Complete vs. Partial Dentures: Which Is Right for You?

Dentures may be a good option if you are missing one or more teeth. But how do you know which type of denture is right for you: complete or partial? Below are the advantages and disadvantages of each option to help you make a decision.

Complete (or full) dentures replace all of your natural teeth, while partial dentures only replace some.

Complete Dentures

All of your natural teeth must be removed if you want complete dentures. This means you must have a dental examination and tooth extraction before being fitted for your new set of teeth. You need to remove your dentures when you sleep, brush them with cleaning agents designed for dentures, and soak them in water overnight. This will keep them from drying out.

Dentures that are complete give wearers a natural look, so nobody can tell you’re wearing them. They also feel comfortable and fit over your gums snugly.

There are two types of dentures: “conventional” and “immediate.” A conventional denture is placed after the teeth have been removed and the gum tissue has begun to heal. This can take about 8-12 weeks.

Immediate dentures are made before the teeth removal procedure, unlike conventional dentures. This allows them to be positioned immediately after the teeth have been removed. Therefore, the patient does not have to be without teeth during the 8-12 week healing period. It’s essential to remember that post-tooth removal, both your bones and gums may shrink during the healing process. The main downside to getting immediate dentures is that they might not fit as well during the healing process. Traditional dentures are the more permanent solution, though they may take longer to make.

Partial Dentures

A partial denture is used to replace one or more consecutive missing teeth. Complete dentures rest on the gums and replace all of your teeth, while partial dentures fit only where there are gaps between natural teeth. The partial denture clasps teeth on each side of the gap.

A removable partial denture (or bridge) is usually composed of replacement teeth attached to a pink or gum-colored plastic base. They are sometimes connected by a metal framework that helps keep the denture in place.

If you still have some natural teeth in your upper or lower jaw, partial dentures are best. A fixed bridge is when crowns on the surrounding teeth replace one or more teeth. Then, the artificial teeth are attached to their existing teeth. This “bridge” is then secured with cement. A partial denture can help to fill in the gaps left by missing teeth and prevent other teeth from shifting position. A precision partial denture is removable and has internal attachments instead of clasps that attach to the surrounding crowns. This makes it appear more natural.

Are There Alternatives to Dentures?

Dental implants are an increasingly popular alternative to dentures, but only some are candidates for them. Implants resemble natural teeth more closely than dentures and can support cemented bridges. Furthermore, they usually cost more.

Dental implants can also help to stabilize dentures. If you’re wondering about dental implants, ask your dentist for more information.

How Are Dentures Made?
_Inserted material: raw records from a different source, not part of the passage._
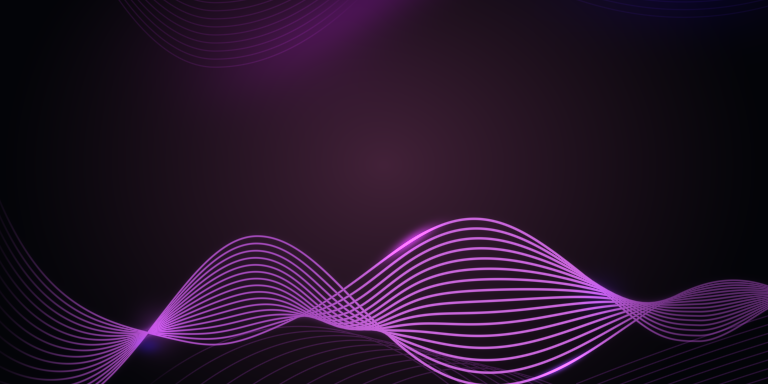
This background is drawn by a Shadertoy shader. Its source:

```glsl
float bell(float x, float center, float width) {
    float d = (x - center) / width;
    return exp(-d * d);
}

// Antialiased line from a distance and a half width
float stroke(float d, float halfWidth) {
    float soft = 0.8 / iResolution.y;
    return 1.0 - smoothstep(halfWidth - soft, halfWidth + soft, abs(d));
}

// Parallel lines on the positive side of an offset
float lineStack(float offset, float gap, float slope) {
    float cell = offset / gap;
    float d = (fract(cell + 0.5) - 0.5) * gap / length(vec2(1.0, slope));
    return stroke(d, 0.0016) * step(-0.5, cell);
}

// Ribbon profile: first edge, second edge, bulge of the lines between
vec3 ribbon(float x) {
    float first = 0.1 + 0.375 * exp(-6.2 * x) + 0.33 * bell(x, 1.235, 0.375)
                - 0.022 * bell(x, 0.57, 0.13) - 0.035 * bell(x, 1.72, 0.12)
                + 0.13 * smoothstep(1.82, 2.1, x);
    float base = mix(-0.12, -0.07, smoothstep(0.2, 0.66, x));
    float second = mix(base, 0.385, bell(x, 0.67, x < 0.67 ? 0.335 : 0.37))
                 + 0.34 * bell(x, 1.91, 0.42);
    float bulge = 0.055 * bell(x, 1.55, 0.27) - 0.1 * bell(x, 0.9, 0.145);
    return vec3(first, second, bulge);
}

vec3 backdrop(vec2 p) {
    float r = length((p - vec2(1.0, 0.57)) * vec2(1.0, 1.2));
    vec3 color = mix(vec3(0.012, 0.015, 0.03), vec3(0.26, 0.13, 0.22),
                     pow(max(1.0 - r, 0.0), 1.2));

    // Slanted magenta beam, its wide haze and a blue corner glow
    vec2 q = p - vec2(0.98, 1.02);
    float along = dot(q, vec2(0.86, 0.51));
    float across = dot(q, vec2(-0.51, 0.86));
    color += vec3(0.15, 0.01, 0.19) * bell(along, 0.0, 0.3) * bell(across, 0.0, 0.08);
    color += vec3(0.07, 0.005, 0.08) * bell(p.x, 0.7, 0.28) * bell(p.y, 0.88, 0.16);
    color += vec3(0.02, 0.0, 0.12) * bell(p.x, 1.74, 0.28) * bell(p.y, 1.04, 0.12);
    return color;
}

vec3 faintLines(vec2 p) {
    // Hanging arcs at the top
    float d = p.x - 0.56;
    float bend = d < 0.0 ? 2.8 : 1.28;
    float arcs = lineStack(p.y - 0.825 - bend * d * d, 0.021, 2.0 * bend * d);
    vec3 color = vec3(0.09, 0.02, 0.11) * arcs * (1.0 - smoothstep(0.75, 0.98, p.x));

    d = p.x - 1.78;
    arcs = lineStack(p.y - 0.955 - 0.6 * d * d, 0.02, 1.2 * d);
    color += vec3(0.03, 0.01, 0.08) * arcs;

    // Fanned hills along the floor
    float hills = 0.0;
    for (int i = 0; i < 10; i++) {
        float k = float(i);
        d = p.x - 0.78 - 0.05 * k;
        float height = 0.15 - 0.012 * k - d * d;
        hills = max(hills, stroke((p.y - height) / length(vec2(1.0, 2.0 * d)), 0.0016));
    }
    d = p.x - 1.5;
    hills = max(hills, lineStack(0.4 * d - 0.09 * d * d - p.y, 0.023, 0.36) * step(0.0, d));
    return color + vec3(0.15, 0.05, 0.18) * hills * smoothstep(0.3, 0.6, p.x);
}

void mainImage(out vec4 fragColor, in vec2 fragCoord) {
    vec2 p = fragCoord / iResolution.y;
    vec3 color = backdrop(p) + faintLines(p);

    vec3 edge = ribbon(p.x);
    vec3 edgeSlope = (ribbon(p.x + 0.002) - edge) / 0.002;
    float crest = smoothstep(0.75, 1.05, p.x) * (1.0 - smoothstep(1.5, 1.72, p.x));
    float halfWidth = mix(0.0023, 0.0032, crest);

    // Interpolated ribbon lines
    float lines = 0.0, halo = 0.0;
    for (int i = 0; i < 16; i++) {
        float t = float(i) / 15.0;
        vec3 weight = vec3(1.0 - t, t, 4.0 * t * (1.0 - t));
        float slope = dot(edgeSlope, weight);
        float d = (p.y - dot(edge, weight)) / length(vec2(1.0, slope));
        lines = max(lines, stroke(d, halfWidth));
        halo += exp(-abs(d) / 0.006);
    }
    float strength = smoothstep(-0.08, 0.43, p.x)
                   * mix(1.0, 0.5, smoothstep(1.55, 1.8, p.x));
    vec3 lineColor = mix(vec3(0.64, 0.29, 0.73), vec3(0.79, 0.4, 0.86), crest);
    color += vec3(0.055, 0.018, 0.07) * min(halo, 4.0) * strength;
    color = mix(color, lineColor, lines * strength);

    // Glints on both edges
    vec2 d = (p.y - edge.xy) / sqrt(1.0 + edgeSlope.xy * edgeSlope.xy);
    color += vec3(0.5, 0.12, 0.6) * bell(d.x, 0.0, 0.016) * bell(p.x, 1.07, 0.06);
    color += vec3(0.35, 0.15, 0.6) * bell(d.y, 0.0, 0.009) * bell(p.x, 1.46, 0.06);

    // Violet and blue light around the crossings
    vec2 knot = p - vec2(0.41, 0.14);
    color += vec3(0.16, 0.06, 0.2) * exp(-dot(knot, knot) / 0.003);
    color += vec3(0.03, 0.01, 0.22) * bell(p.x, 0.385, 0.03) * bell(p.y, 0.1, 0.02);
    color += vec3(0.03, 0.01, 0.12) * bell(p.x, 1.56, 0.06) * bell(p.y, 0.23, 0.05);

    fragColor = vec4(clamp(color, 0.0, 1.0), 1.0);
}
```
The average denture creation process takes a few weeks and requires multiple appointments. Your dentist or prosthodontist will decide what type of appliance is right for you and then take the following steps:

  • Make a series of impressions and measure how your jaws relate and how much space is between them.
  • The first step for creating a denture is to make an exact model of the desired shape and size. This mold will be used several times in the process, and each time it will be assessed for color, fit, and comfort before the final product is cast.
  • Cast the final denture
  • Adjustments will be made as necessary.

How do New Dentures Feel?

At first, it is common to feel discomfort around the cheeks and tongue as they become accustomed to new dentures. Additionally, you may find that your mouth produces more saliva or experience discomfort when wearing them – these are both normal reactions that should improve as your body adjusts to the braces.

Will Eating With New Dentures Be Difficult?

Wearing dentures is a new experience that will take some time to get used to. You may feel discomfort for a few weeks as you adjust. Get used to your denture by beginning with softer foods cut into small pieces. Start chewing slowly on both sides of your mouth to get used to the feel of your new dentures. After you’re settled in, introduce other foods back into your diet until you return to your regular eating habits. Hot or hard foods and sharp-edged bones or shells can cause injury, so be careful. Avoid foods that are either extremely sticky or hard. Avoid chewing gum and using toothpicks to keep your dentures in good shape.

Are Dentures Worn 24 Hours a Day?

Upon receiving your dentures, your dentist will tell you how long to wear them and when it is appropriate to take them out. For the initial stretch, you should confine them all day and night. Though it might not feel natural at first, doing this will help you figure out which parts of the false teeth need to be adjusted. Removing your dentures at night gives your gum tissue a much-needed break. This method also calls for regular stimulation and cleansing by the tongue and saliva, which you can do before putting your denture back in place in the morning.

If some of your teeth are still healthy, partial dentures may be a good option for you. Complete dentures may be the better option if you’re missing multiple teeth. Need help determining which denture is suitable for you? Let us help guide your decision and ensure you receive the best care possible. In addition to dentures, there are several other tooth replacement options available. We would be happy to discuss those with you at your next appointment. Contact our office today to learn more or schedule your appointment!